For their part, the Palestinians refused to organize a nation in 1948, claiming that all of the area called Palestine belonged to them, though one-third of the population at that time was Israeli, and despite the fact that much (nearly half or so) of the territory allotted to Israel was the Negev Desert, the dwelling place of Bedouins and their herds and virtually useless for any productive purpose. This means that the people called Palestinians chose to be refugees in their own region, did virtually nothing to establish productivity, and have lived largely off the largesse of their Arab neighbors. This is the case today. They live in poverty, with no hope in sight, since the two major parties, Fatah and Hamas, the former the descendent group of Arafat's Palestinian Liberation Organization and the latter a radical Islamic fundamentalist movement, can't even live with each other, much less form a government and join the community of nations.

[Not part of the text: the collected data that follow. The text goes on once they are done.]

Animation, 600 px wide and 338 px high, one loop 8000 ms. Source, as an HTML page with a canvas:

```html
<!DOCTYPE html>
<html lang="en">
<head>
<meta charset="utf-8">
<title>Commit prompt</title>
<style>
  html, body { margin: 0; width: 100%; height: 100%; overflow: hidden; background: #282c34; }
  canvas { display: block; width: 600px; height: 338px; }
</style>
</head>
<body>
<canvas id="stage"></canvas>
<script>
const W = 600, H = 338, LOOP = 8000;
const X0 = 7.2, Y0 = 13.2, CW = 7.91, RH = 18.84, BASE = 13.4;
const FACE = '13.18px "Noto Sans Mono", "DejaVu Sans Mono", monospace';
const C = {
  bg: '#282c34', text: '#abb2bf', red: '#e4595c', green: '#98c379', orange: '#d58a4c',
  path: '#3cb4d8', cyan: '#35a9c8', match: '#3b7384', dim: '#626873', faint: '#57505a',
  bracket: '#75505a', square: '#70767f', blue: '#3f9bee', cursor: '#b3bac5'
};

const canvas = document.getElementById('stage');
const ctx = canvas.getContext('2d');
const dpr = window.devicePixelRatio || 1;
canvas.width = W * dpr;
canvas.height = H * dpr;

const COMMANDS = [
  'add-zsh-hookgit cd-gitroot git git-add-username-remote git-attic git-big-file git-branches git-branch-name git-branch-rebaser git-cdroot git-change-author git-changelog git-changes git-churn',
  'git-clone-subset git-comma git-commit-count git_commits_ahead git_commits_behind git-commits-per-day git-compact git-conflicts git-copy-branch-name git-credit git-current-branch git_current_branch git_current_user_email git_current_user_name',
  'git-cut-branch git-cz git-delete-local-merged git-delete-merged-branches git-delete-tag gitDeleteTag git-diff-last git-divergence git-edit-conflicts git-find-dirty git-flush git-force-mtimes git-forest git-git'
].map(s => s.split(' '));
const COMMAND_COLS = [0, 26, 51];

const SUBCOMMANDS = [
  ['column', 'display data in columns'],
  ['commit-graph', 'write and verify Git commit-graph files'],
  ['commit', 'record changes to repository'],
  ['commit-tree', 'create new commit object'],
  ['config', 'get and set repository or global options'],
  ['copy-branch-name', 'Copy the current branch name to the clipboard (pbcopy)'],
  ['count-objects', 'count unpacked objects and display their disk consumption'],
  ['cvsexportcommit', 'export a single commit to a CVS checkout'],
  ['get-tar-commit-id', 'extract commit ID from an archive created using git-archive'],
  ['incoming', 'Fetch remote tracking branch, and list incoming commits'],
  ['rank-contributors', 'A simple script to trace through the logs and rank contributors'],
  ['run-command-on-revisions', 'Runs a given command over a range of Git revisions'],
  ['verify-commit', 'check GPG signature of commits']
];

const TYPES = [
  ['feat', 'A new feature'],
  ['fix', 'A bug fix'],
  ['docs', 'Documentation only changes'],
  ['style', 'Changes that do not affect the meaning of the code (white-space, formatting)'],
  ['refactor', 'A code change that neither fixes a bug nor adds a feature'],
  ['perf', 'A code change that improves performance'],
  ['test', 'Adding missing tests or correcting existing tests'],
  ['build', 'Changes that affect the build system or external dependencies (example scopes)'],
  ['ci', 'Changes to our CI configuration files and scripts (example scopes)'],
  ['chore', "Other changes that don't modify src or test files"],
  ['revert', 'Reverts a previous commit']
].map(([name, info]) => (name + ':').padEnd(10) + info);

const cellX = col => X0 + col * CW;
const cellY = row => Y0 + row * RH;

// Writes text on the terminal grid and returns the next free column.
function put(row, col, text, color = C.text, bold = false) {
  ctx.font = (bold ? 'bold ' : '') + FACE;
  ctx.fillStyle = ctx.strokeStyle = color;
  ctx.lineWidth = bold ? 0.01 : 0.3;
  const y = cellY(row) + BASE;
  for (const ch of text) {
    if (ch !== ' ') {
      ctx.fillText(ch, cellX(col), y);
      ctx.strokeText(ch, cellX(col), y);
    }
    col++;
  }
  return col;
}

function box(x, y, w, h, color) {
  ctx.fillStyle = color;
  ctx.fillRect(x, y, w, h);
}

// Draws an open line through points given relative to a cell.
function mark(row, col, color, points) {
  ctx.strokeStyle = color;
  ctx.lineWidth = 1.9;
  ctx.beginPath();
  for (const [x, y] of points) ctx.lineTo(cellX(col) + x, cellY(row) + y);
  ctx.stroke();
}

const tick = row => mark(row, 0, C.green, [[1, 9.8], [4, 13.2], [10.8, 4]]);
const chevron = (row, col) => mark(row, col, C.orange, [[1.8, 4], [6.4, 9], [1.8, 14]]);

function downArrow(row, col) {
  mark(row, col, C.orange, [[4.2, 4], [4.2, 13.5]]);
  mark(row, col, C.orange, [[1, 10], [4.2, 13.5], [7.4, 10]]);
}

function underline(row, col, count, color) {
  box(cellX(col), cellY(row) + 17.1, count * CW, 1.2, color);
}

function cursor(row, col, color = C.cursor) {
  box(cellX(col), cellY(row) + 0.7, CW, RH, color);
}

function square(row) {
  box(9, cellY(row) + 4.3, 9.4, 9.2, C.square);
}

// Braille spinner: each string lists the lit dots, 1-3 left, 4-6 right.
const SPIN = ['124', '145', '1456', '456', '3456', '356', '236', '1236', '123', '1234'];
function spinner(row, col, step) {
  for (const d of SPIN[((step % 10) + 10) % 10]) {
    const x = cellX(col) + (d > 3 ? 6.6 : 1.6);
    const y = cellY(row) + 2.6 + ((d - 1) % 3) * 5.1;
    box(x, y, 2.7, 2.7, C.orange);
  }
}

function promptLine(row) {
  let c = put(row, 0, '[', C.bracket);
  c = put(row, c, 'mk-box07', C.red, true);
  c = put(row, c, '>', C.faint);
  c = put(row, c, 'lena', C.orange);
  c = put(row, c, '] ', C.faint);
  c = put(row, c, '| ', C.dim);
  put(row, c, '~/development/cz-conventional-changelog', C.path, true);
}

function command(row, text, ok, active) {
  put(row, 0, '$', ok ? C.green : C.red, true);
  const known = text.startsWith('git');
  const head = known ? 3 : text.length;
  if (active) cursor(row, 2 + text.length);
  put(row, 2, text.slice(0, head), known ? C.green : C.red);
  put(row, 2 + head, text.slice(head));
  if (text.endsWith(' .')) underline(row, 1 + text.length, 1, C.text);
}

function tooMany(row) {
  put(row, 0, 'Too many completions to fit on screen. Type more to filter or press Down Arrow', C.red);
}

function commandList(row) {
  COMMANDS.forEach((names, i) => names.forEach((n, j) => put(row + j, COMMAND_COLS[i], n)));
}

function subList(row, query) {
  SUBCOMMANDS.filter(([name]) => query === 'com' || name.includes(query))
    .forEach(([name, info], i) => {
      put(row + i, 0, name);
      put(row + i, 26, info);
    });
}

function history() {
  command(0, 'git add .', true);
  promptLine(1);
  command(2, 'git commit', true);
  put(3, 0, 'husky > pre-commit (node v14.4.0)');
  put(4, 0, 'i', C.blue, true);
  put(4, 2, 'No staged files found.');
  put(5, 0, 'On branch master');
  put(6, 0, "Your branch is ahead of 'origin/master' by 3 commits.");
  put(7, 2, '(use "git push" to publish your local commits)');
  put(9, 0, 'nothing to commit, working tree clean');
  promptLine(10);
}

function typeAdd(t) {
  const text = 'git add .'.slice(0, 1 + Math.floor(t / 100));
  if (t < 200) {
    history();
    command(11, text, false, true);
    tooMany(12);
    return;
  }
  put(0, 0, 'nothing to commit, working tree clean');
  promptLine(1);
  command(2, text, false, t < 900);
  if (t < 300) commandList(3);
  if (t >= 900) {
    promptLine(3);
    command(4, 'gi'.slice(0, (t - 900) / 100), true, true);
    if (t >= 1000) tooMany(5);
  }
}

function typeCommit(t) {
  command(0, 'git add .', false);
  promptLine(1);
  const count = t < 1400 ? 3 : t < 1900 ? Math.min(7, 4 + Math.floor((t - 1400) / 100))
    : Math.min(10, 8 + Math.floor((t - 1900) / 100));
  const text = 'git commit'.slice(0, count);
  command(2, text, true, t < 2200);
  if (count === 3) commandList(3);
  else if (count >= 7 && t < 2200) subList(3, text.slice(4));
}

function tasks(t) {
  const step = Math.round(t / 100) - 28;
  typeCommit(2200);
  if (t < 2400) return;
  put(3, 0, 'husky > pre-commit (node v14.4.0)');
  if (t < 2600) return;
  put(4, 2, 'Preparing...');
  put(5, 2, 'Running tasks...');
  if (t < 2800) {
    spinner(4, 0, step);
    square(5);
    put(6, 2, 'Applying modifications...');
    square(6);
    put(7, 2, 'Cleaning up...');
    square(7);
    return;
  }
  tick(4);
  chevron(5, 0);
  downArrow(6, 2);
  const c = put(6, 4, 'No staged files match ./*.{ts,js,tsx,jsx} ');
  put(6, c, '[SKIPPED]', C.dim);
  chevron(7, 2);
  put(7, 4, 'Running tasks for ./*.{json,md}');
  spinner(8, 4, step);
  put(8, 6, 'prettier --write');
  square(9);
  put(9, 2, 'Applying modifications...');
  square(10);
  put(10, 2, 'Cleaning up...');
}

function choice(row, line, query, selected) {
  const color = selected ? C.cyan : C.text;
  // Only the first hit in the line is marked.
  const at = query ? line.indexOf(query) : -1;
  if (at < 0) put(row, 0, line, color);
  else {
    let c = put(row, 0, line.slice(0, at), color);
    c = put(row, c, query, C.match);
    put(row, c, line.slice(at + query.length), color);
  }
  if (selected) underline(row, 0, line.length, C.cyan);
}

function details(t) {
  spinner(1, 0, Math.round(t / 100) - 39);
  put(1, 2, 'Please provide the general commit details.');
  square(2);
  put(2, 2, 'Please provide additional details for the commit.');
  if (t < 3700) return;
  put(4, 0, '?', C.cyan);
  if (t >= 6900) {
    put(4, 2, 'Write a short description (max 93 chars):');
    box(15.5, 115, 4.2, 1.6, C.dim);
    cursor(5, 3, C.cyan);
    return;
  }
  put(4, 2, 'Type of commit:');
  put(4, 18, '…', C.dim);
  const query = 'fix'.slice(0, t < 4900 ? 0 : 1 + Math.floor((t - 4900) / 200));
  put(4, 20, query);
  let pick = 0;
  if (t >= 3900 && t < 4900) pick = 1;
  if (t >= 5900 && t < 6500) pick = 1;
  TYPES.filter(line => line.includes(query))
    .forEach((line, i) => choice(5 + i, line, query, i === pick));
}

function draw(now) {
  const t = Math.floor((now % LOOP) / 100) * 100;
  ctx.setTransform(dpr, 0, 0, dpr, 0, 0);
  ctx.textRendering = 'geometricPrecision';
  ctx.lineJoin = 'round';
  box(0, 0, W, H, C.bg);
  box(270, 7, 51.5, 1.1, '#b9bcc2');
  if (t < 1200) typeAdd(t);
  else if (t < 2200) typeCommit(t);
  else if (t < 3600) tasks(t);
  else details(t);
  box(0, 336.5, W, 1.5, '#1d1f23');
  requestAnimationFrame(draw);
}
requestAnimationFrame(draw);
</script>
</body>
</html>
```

This segues into a circumstance noted in an Associated Press account recently having to do with the alarming increase in the number of beheadings (a "weapon" of choice among Islamic fundamentalists in the Middle East) in Asia. The article had to do particularly with this increase in Thailand and gave as an example a beheading of a 72-year-old man by a 23-year-old Thai Muslim, who plainly said he was told to carry out the gory deed and did not dare to disobey. His words: "I knew they would come after me if I did not do what I was told." The irony is that folks in this country complain about the un-injurious interrogation method called "water-boarding," while the orders a young man receives in his Mosque (religious fiat, therefore) call for something too heinous to contemplate.

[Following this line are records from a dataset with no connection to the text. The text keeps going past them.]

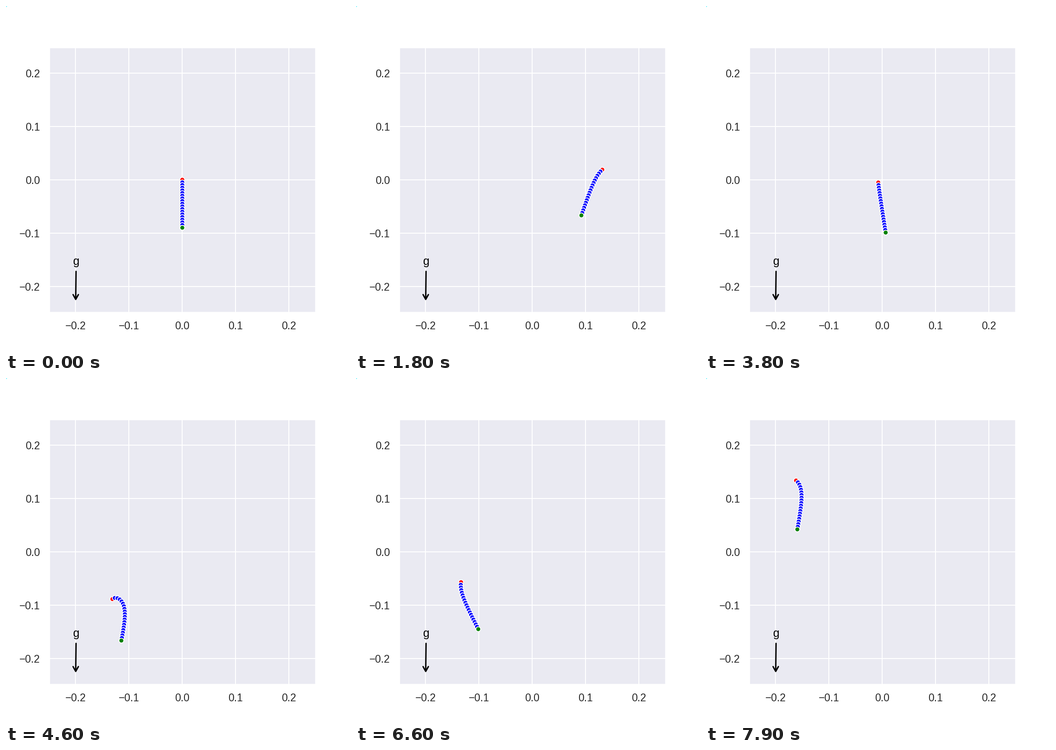
Write a matplotlib script that moves like this. It is 748 px wide and 748 px high and loops after 8000 ms.

```python
import numpy as np
import matplotlib.pyplot as plt
from matplotlib.animation import FuncAnimation
from matplotlib.lines import Line2D
from matplotlib.patches import Polygon

SIZE, DPI = 748, 88
STEPS = 12                 # frames per throw
LINKS, LINK = 19, 0.005    # rope links and their length
BEND = 0.2                 # share of the rope that follows the hand's turn
SCALE = 1159.4             # pixels per data unit

# hand travel in pixels (right, up) and hand turn in degrees
THROWS = [(136, 18, 15), (223, 32, -66), (70, 82, 270), (-152, -103, 115),
          (196, -50, 187), (-227, -97, -8), (-224, 185, 54)]


def px(n):
    """Pixels to points."""
    return n * 72 / DPI


def min_jerk(u):
    u = np.clip(u, 0, 1)
    return u ** 3 * (10 - 15 * u + 6 * u * u)


def lean(dx, dy, turn, u):
    """Hanging angle: the rope trails the hand, then swings past it."""
    trail = -0.135 * dx * (1 - dy / 400)
    swing = 0.25 * dx + 0.002 * turn * abs(turn)
    return trail * np.sin(np.pi * u) ** 2 + swing * min_jerk((u - 0.45) / 0.55)


def rope(frame):
    dx, dy, turn = THROWS[frame // STEPS]
    u = min(frame % STEPS / 10, 1)
    reach = min_jerk(u)
    body = lean(dx, dy, turn, u)
    s = np.linspace(0, 1, LINKS)
    angle = np.radians(body + (turn * reach - body) * np.exp(-s / BEND))
    length = np.full(LINKS, LINK)
    if u == 0:
        length[-1] = 0     # the rope starts one link short
    links = np.column_stack([np.sin(angle), -np.cos(angle)]) * length[:, None]
    hand = np.array([dx, dy]) * reach / SCALE
    return np.vstack([hand, hand + np.cumsum(links, axis=0)])


plt.rcParams["font.family"] = "Liberation Sans"
fig = plt.figure(figsize=(SIZE / DPI, SIZE / DPI), dpi=DPI, facecolor="white")

ax = fig.add_axes([0.125, 0.11, 0.775, 0.77], facecolor="#EAEAF2")
half = 0.25 * 0.77 / 0.775
ax.set(xlim=(-0.25, 0.25), ylim=(-half, half))
ticks = np.arange(-2, 3) / 10
names = [f"{t:.1f}".replace("-", "\u2212") for t in ticks]
ax.set_xticks(ticks, names)
ax.set_yticks(ticks, names)
ax.tick_params(length=0, labelsize=px(22.9), labelcolor="0.15")
ax.tick_params(axis="x", pad=px(18.8))
ax.tick_params(axis="y", pad=px(19.8))
ax.set_axisbelow(True)
ax.grid(color="white", linewidth=px(2.08))
for spine in ax.spines.values():
    spine.set(edgecolor="white", linewidth=px(2.6))

# fixed marks, placed in pixels from the top left
top = fig.add_axes([0, 0, 1, 1])
top.set(xlim=(0, SIZE), ylim=(SIZE, 0))
top.axis("off")
top.text(153, 563, "g", fontsize=px(25), ha="center", va="baseline")
for xs, ys in [((152.3, 151.6), (577, 637)),
               ((145.8, 151.6, 157.4), (627.5, 638, 627.5))]:
    top.add_line(Line2D(xs, ys, color="black", linewidth=px(3),
                        solid_capstyle="round", solid_joinstyle="round"))
top.add_patch(Polygon([(0, 0), (3, 0), (0, 3)], color="#7FF4FF", linewidth=0))

colors = ["red"] + ["blue"] * (LINKS - 1) + ["green"]
beads = ax.scatter(*rope(0).T, s=px(10.4) ** 2, c=colors,
                   edgecolors="white", linewidths=px(1.7), zorder=2)


def update(frame):
    beads.set_offsets(rope(frame))
    return (beads,)


anim = FuncAnimation(fig, update, frames=80, interval=100, repeat=True,
                     repeat_delay=0, blit=False)
plt.show()
```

The article went on to enumerate the number of known beheadings (one can only wonder at the actual number) in Pakistan, Afghanistan, India, Indonesia, Thailand, and the Philippines. There have been 25 in Thailand alone since 2004, a nation with no past history of this gory and senseless practice. The problem area is in the southern part of the nation, which is heavily Islamic and where 2,200 killings have been carried out in an Islamic-inspired insurgency since 2004. This calls to mind the beheadings and other brutalities carried out at the behest of the late Zarqawi, Muslim-al Qaeda honcho in Iraq.

It also calls to mind the fact that Muslims – particularly young Muslim men – are brainwashed by their imams and other Muslim clerics into believing that jihad (holy war) is absolutely required in the ongoing effort to expand Muslim territory at the expense of territory owned by the "infidel," anyone who isn't Muslim, and that such actions as blowing up women and children in their own country as well as other countries and thus fomenting terror as a weapon of choice, is perfectly acceptable. This is unspeakably cowardly, but speaks to the bloodthirstiness of jihad, as well as to the intolerable sanguinary nature of Islam. The Koran (Islamic holy book manufactured by Mohammed 1400 or so years ago) mandates the killing of the infidel at every opportunity.

The intertwining of Islam with the intransigence of the Palestinians with respect to their refusal to form a viable government and their penchant for homicide/suicide bombing of innocent people in the marketplace or in a restaurant in Israel with the beheading activity in Thailand and throughout the Far East now is well-documented and intolerable. Perhaps the time has come for civilized people (including out the beheaders and homicide/suicide murderers) to make a distinction between Islam and all other faiths, with respect to religion. Hitler indoctrinated German youth with the "Aryan superiority" claptrap, and they helped him kill millions…before being killed. The ayatollahs are indoctrinating their youth with the "Muslim superiority" claptrap, and they will help these old men kill untold multitudes (200,000 in Sudan at last count)…until they are killed, as they must be, if civilization is to endure.

And so it goes.

Jim Clark